- Web Designer – a designer focusing on visual design of websites
- UX/UI Designer – a designer focusing on user research and user interface of websites and apps
- Software – design software that helps in the design process
- Language – markup, stylesheet, scripting, programming language for front-end web development
I am currently making a curriculum for the basics of HTML and CSS.
Revisiting CSS Levels, I have written in the past about it:
The important thing to remember is to pattern it after the Levels of HTML wherein we must begin with Accessibility and Usability in mind.
And from there on, we build towards Visual Design.
Using this as basis, one could argue that Colors and Typography are “nice-to-haves”.
Can your design stand in black and white?
Can your design stand in a serif font?
Yes, it should.
After building the Content Structure (HTML) of your website, the next step in the process is building its Visuals (CSS).
To be able to ease the process of writing the style sheets, we must segment it into levels:
- Level 1: Default (browser level)
- Level 2: Normalize (boilerplate level)
- Level 3: Modify (visibility and sizes level)
- Level 4: Template (functionality level)
- Level 5: Theme (custom level)
Ideally, each level must be buildt on top of the previous one yet still independent.
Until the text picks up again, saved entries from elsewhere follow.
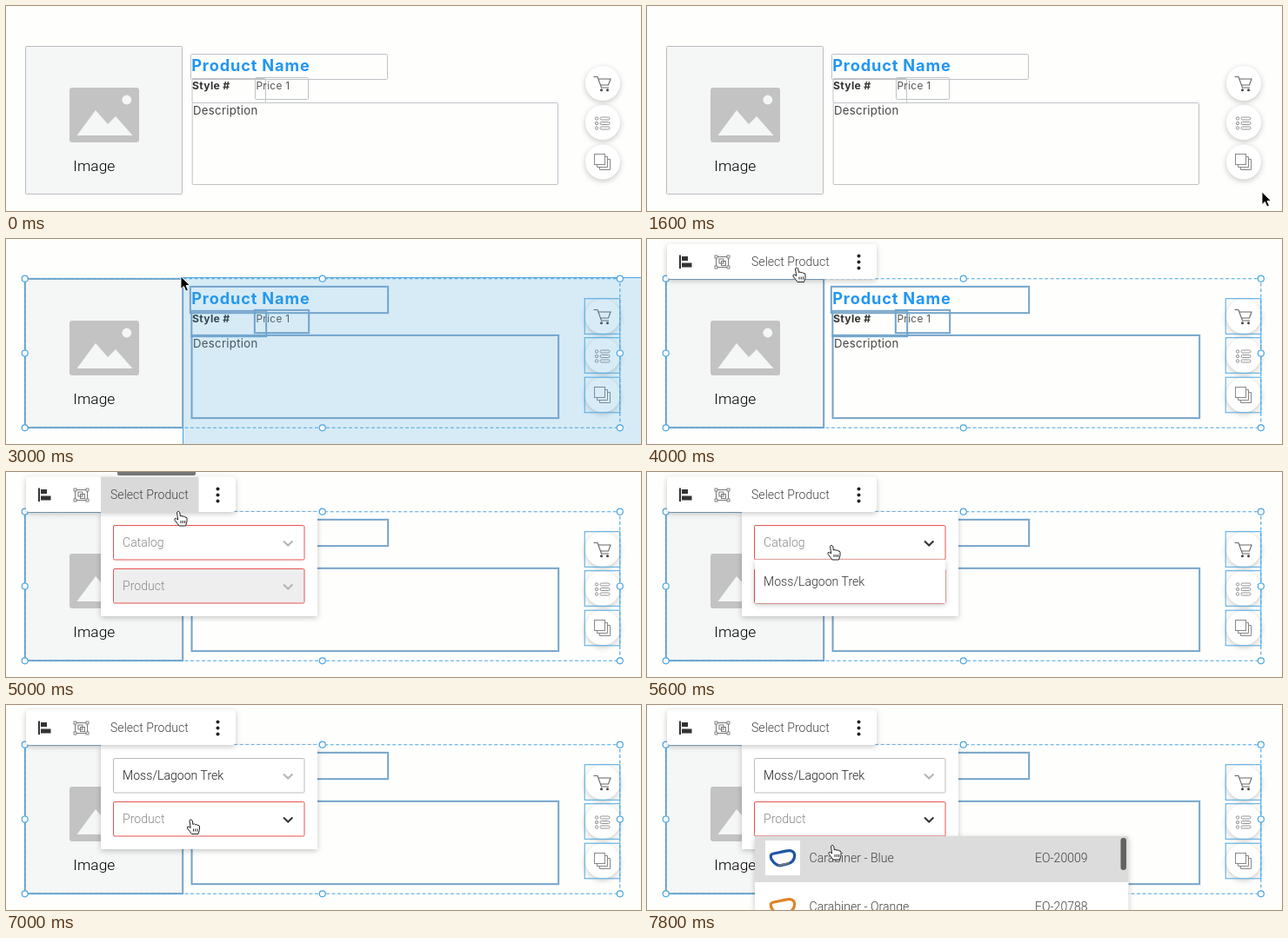
Animation, 730 px wide and 236 px high, one loop 8000 ms. Source, as an HTML page:

```html
<!DOCTYPE html>
<html lang="en">
<head>
<meta charset="utf-8">
<title>Product selection</title>
<style>
  html, body { margin: 0; width: 100%; height: 100%; overflow: hidden; background: #fefefd; }
  svg { display: block; width: 730px; height: 236px; }
  text { font-family: Roboto, sans-serif; font-size: 14.1px; font-weight: 300; white-space: pre; }
  .doc { font-family: Inter, sans-serif; font-weight: 400; letter-spacing: .3px; }
  .strong { font-weight: 700; }
  .title { letter-spacing: .85px; }
  .raised { filter: drop-shadow(0 2px 3px rgba(0, 0, 0, .22)); }
</style>
</head>
<body>
<svg id="stage" viewBox="0 0 730 236"></svg>
<script>
const LOOP = 8000, STEP = 200;
const BLUE = '#4aa5df', RED = '#e5534f', DARK = '#333', MUTED = '#b4b4b4', PANEL = '#f5f6f6';
const CATALOG = 'Moss/Lagoon Trek';
const stage = document.getElementById('stage');

// Pointer: time, x, y
const pointer = [
  [1000, 724, 176], [1200, 716, 196], [1400, 709, 210], [1600, 707, 214],
  [1800, 724, 231], [2000, 760, 250], [2200, 610, 166], [2400, 316, 75],
  [2600, 228, 51], [2800, 204, 44], [3000, 201, 43], [3200, 166, 41],
  [3400, 150, 41], [3800, 160, 36], [4200, 184, 29], [4600, 190, 29],
  [5000, 198, 45], [5400, 212, 80], [5600, 212, 84], [6000, 208, 121],
  [6400, 210, 117], [6800, 212, 129], [7200, 213, 134], [7800, 213, 161]
];
// Dragged corner of the marquee
const corner = [
  [2200, 640, 176], [2400, 348, 84], [2600, 236, 54],
  [2800, 205, 45], [3000, 203, 44], [3200, 172, 42]
];

// Selectable boxes: left, top, right, bottom
const image = [22.5, 46.5, 202.5, 216.5];
const fields = [
  [212.5, 55.5, 438.5, 84.5], [214, 83.5, 298.5, 111.5],
  [286.5, 82.5, 347.5, 107.5], [214.2, 111.5, 634.5, 205.5]
];
const buttons = [89, 134, 179.5].map(y => [666, y - 19.5, 705, y + 19.5]);
const boxes = [image, ...fields, ...buttons];

const grow = ([l, t, r, b], d) => [l - d, t - d, r + d, b + d];
const rect = (x, y, w, h, fill, extra = '') =>
  `<rect x="${x}" y="${y}" width="${w}" height="${h}" fill="${fill}" ${extra}/>`;
const frame = ([l, t, r, b], stroke, extra = '') =>
  rect(l, t, r - l, b - t, 'none', `stroke="${stroke}" ${extra}`);
const disc = (x, y, r, fill, extra = '') =>
  `<circle cx="${x}" cy="${y}" r="${r}" fill="${fill}" ${extra}/>`;
const line = (d, stroke, width = 1, fill = 'none') =>
  `<path d="${d}" fill="${fill}" stroke="${stroke}" stroke-width="${width}"/>`;
const label = (x, y, str, fill, extra = '') =>
  `<text x="${x}" y="${y}" fill="${fill}" ${extra}>${str}</text>`;
const doc = (x, y, str, size, fill, look = '') =>
  label(x, y, str, fill, `class="doc ${look}" style="font-size:${size}px"`);
const raised = body => `<g class="raised">${body}</g>`;

function at(keys, t) {
  const i = keys.findIndex(k => k[0] >= t);
  if (i < 1) return keys[i < 0 ? keys.length - 1 : 0].slice(1);
  const a = keys[i - 1], b = keys[i], p = (t - a[0]) / (b[0] - a[0]);
  return [a[1] + (b[1] - a[1]) * p, a[2] + (b[2] - a[2]) * p];
}

function page() {
  const [l, t, r, b] = image;
  const rows = [129.5, 135, 140.5].map(y =>
    disc(679, y, 1.7, 'none', 'stroke="#888" stroke-width=".9"') +
    rect(683, y - 1.5, 11, 3, 'none', 'rx="1.5" stroke="#888" stroke-width=".9"')).join('');
  return rect(l, t, r - l, b - t, PANEL, 'stroke="#bbbcbe" rx="1"') +
    rect(73, 94, 80, 63, '#c3c3c3', 'rx="3"') +
    disc(138.8, 108, 5.4, PANEL) +
    line('M81.5 149L103 120L117 136L126 127L145.5 149Z', 'none', 0, PANEL) +
    label(77.3, 190, 'Image', '#000', 'style="font-size:17.4px"') +
    fields.map(f => frame(f, '#bfc2c6', 'rx="1"')).join('') +
    doc(213.2, 74.8, 'Product Name', 18.2, '#2196f3', 'strong title') +
    doc(214, 95.6, 'Style #', 12.2, '#333', 'strong') +
    doc(287.5, 95.6, 'Price 1', 11.8, '#555') +
    doc(215, 125.2, 'Description', 13.2, '#444') +
    buttons.map(k => raised(disc(686, (k[1] + k[3]) / 2, 20, '#fff'))).join('') +
    line('M675.5 81.5H680L684.5 94H693M681 84H695L692.5 91H683.5', '#666', 1.1) +
    disc(684.5, 96.7, 1.5, '#444') + disc(691.5, 96.7, 1.5, '#444') + rows +
    rect(676.5, 170.5, 12, 12, 'none', 'stroke="#888"') +
    line('M689 173.5H691.5V185.5H679.5V183M692 176.5H694.5V188.5H682.5V186', '#888');
}

function selection(t) {
  if (t < 2200) return '';
  const dragging = t < 3400;
  const [cx, cy] = at(corner, t);
  const picked = boxes.map(k => grow(k, .8)).filter(k => k[2] > cx && k[3] > cy);
  const l = Math.min(...picked.map(k => k[0])), top = Math.min(...picked.map(k => k[1]));
  const r = Math.max(...picked.map(k => k[2])), b = Math.max(...picked.map(k => k[3]));
  const whole = [l, top, r, b];
  const xs = [l, (l + r) / 2, r], ys = [top, (top + b) / 2, b];
  let out = dragging
    ? rect(Math.round(cx) + .5, Math.round(cy) + .5, 800, 400, 'rgba(60,160,215,.2)', `stroke="${BLUE}"`) : '';
  out += picked.map(k => k[0] > 660
    ? frame(k, BLUE) : frame(k, '#6da4cf', 'stroke-width="1.7"')).join('');
  out += frame(whole, BLUE, 'stroke-dasharray="4 2.5" stroke-width="1.1"');
  for (const x of xs) for (const y of ys)
    if (x !== xs[1] || y !== ys[1]) out += disc(x, y, 3.5, '#fff', `stroke="${BLUE}" stroke-width="1.2"`);
  return out;
}

function input(y, str, ink, border, arrow, fill = '#fff') {
  return rect(123.5, y + .5, 219.5, 39.5, fill, `stroke="${border}" rx="1.5"`) +
    label(134, y + 25, str, ink) +
    line(`M319 ${y + 18.5}L324.2 ${y + 23.5}L329.4 ${y + 18.5}`, arrow, 2);
}

function toolbar(t) {
  if (t < 3600) return '';
  const hover = t >= 4200 && t <= 5000;
  const group = '#777';
  return (hover && t >= 4400 ? rect(128, -20, 90, 24, '#777', 'rx="2"') : '') +
    raised(rect(23, 5.5, 241, 40.5, '#fff', 'rx="4"') +
      (hover ? rect(109, 5.5, 112.5, 40.5, '#d9d9d9') : '')) +
    rect(37, 18.5, 2, 15.5, DARK) + rect(40, 20, 7, 5, DARK) + rect(40, 27.5, 11.5, 5, DARK) +
    frame([79.5, 20.5, 93.5, 32.5], group) +
    [79.5, 93.5].map(x => [20.5, 32.5].map(y =>
      rect(x - 1.5, y - 1.5, 3, 3, '#fff', `stroke="${group}" stroke-width=".9"`)).join('')).join('') +
    frame([83, 23, 88, 28], group) + frame([85.5, 25.5, 90.5, 30.5], group) +
    label(120, 31, 'Select Product', '#444') +
    [19.5, 26.5, 33.5].map(y => disc(243.5, y, 2, '#222')).join('');
}

function panel(t) {
  if (t < 4600) return '';
  const chosen = t >= 6200, open = t >= 5600 && !chosen, ready = t >= 6600, list = t >= 7200;
  const focus = chosen && t < 7000;
  return raised(rect(109, 46, 249, 120, '#fff')) +
    input(61, chosen ? CATALOG : 'Catalog', chosen ? '#222' : '#888',
      chosen ? (focus ? '#444' : '#bbb') : RED, open || focus ? DARK : MUTED) +
    input(111, 'Product', '#888', RED, t >= 7000 ? DARK : MUTED, ready ? '#fff' : '#eee') +
    (open ? raised(rect(124, 101, 219, 50, t >= 5800 ? '#dcdcdc' : '#fff')) +
      label(134, 131, CATALOG, '#333') : '') +
    (list ? products(t) : '');
}

function products(t) {
  const item = (y, name, code, color) =>
    rect(136, y + 5, 40, 40, '#fff') +
    `<g transform="rotate(-12 156 ${y + 25})">` +
    line(`M146 ${y + 18}H161Q171 ${y + 18} 170 ${y + 25}Q168 ${y + 33} 159 ${y + 33}H151Q146 ${y + 32} 143 ${y + 24}Q142 ${y + 18} 146 ${y + 18}Z`, color, 3.2) +
    line(`M149 ${y + 32.5}H162`, '#777', 2) + '</g>' +
    label(186.5, y + 30, name, '#444') + label(446, y + 30, code, '#444');
  return raised(rect(124, 151, 429.5, 110, '#fff')) +
    (t >= 7600 ? rect(124, 151, 429.5, 53, '#dcdcdc') : '') +
    item(151, 'Carabiner - Blue', 'EO-20009', '#1f55a5') +
    item(207, 'Carabiner - Orange', 'EO-20788', '#df8428') +
    rect(544.5, 153, 6.5, 37, '#626262', 'rx="3"');
}

function cursor(t) {
  if (t < 1000) return '';
  const [x, y] = at(pointer, t);
  const hand = (t >= 4000 && t < 6200) || t >= 6800;
  const shape = hand
    ? line('M-1.5 1.5Q0-1 1.7 1.5L2.4 6Q4.3 4.5 5 6.3Q7 5 7.6 7Q9.8 6.3 10 8.5V12L8.5 17H1L-4 10.5Q-4.6 8 -2.4 8.5L-.3 10ZM3 11V14M5.3 11V14M7.6 11V14', '#222', 1, '#fff')
    : line('M0 0V14.5L3.4 11.4L5.8 17L8.4 15.9L6 10.5H10.5Z', '#fff', .9, '#000');
  return `<g transform="translate(${x} ${y})">${shape}</g>`;
}

const base = page();
let shown = -1;
function draw() {
  const t = Math.floor(performance.now() % LOOP / STEP) * STEP;
  if (t !== shown) {
    shown = t;
    stage.innerHTML = base + selection(t) + panel(t) + toolbar(t) + cursor(t);
  }
  requestAnimationFrame(draw);
}
draw();
</script>
</body>
</html>
```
For example, leaving the style sheet at browser level must present usable information. The same principle applies as one builds the style sheet level per level.
Level 3: Modify
- hide accessible names
- hide components
- set default state of components thru class names
- active element padding
- spacings (margins between components and paddings around components)
- dimensions are set at 100% for Mobile-First
Level 4: Template
- set the functionality of utilities such as Search and Navigation
Level 4: Theme
- background colors/images
- visual elements (badges, logos, lines/borders, shadows, corner radius)
Previously, I’ve discussed a class naming convention in the form of:
In this manner we are using a UI State class located up in the DOM tree – particularly in the
body to manipulate different UI elements under it.
Take this as an example: in a site’s header, both the main navigation and search form are located.
<header> <h2 class="accessible-name">Header Content</h2> <nav class="main-navigation">…</nav> <form class="search-form">…</form> </header>
What benefit do we get in having a global
class located higher in the DOM tree? It lets us control different parts of the UI depending on the site’s or app’s UI Type or UI State.
It is important to reserve the highest element you can put a class on – which is
html (for pertinent class names), thus, the second highest element we could attach a
class attribute to is
Going back to our example, we would use the following UI State class to define the state of the search form:
body class, in words, translates to “The UI State of the Search Form is Active”.
Now, whenever the search form is active, you can already manipulate the main navigation based on that state.
Take a look at the demo on CodePen:
During the heyday of IE6, frontend design was in murky waters. The frontend designer would need to employ lots of hacks, patches, and workarounds just to achieve the look and feel of a grand mock-up. Remember:
- when we used
- when we used a 1×1 transparent pixel as spacer image?
- when we exported images as masks to make rounded rectangles?
- when we used images as gradients?
These were just a minute part of the painful challenges frontend designers faced yet nothing stopped us from adapting to the crappy non-standard browsers of that time. We moulded the web into different appearances despite the difficulties. Remember the time:
- when pixel fonts were in?
- when DHTML was so fancy that sites had snowflakes falling on them and cursors were customized with trailing stars?
- of “Web 2.0” – the proliferation of badges, loading icons, fab aqua buttons?
- of letterpress typography?
- of minimalism?
- when full-screen images is the template of all websites?
- Information (HTML)
- Information Architecture
- Content Structure
- Presentation (CSS)
- Visual Design
- Interactivity (JS)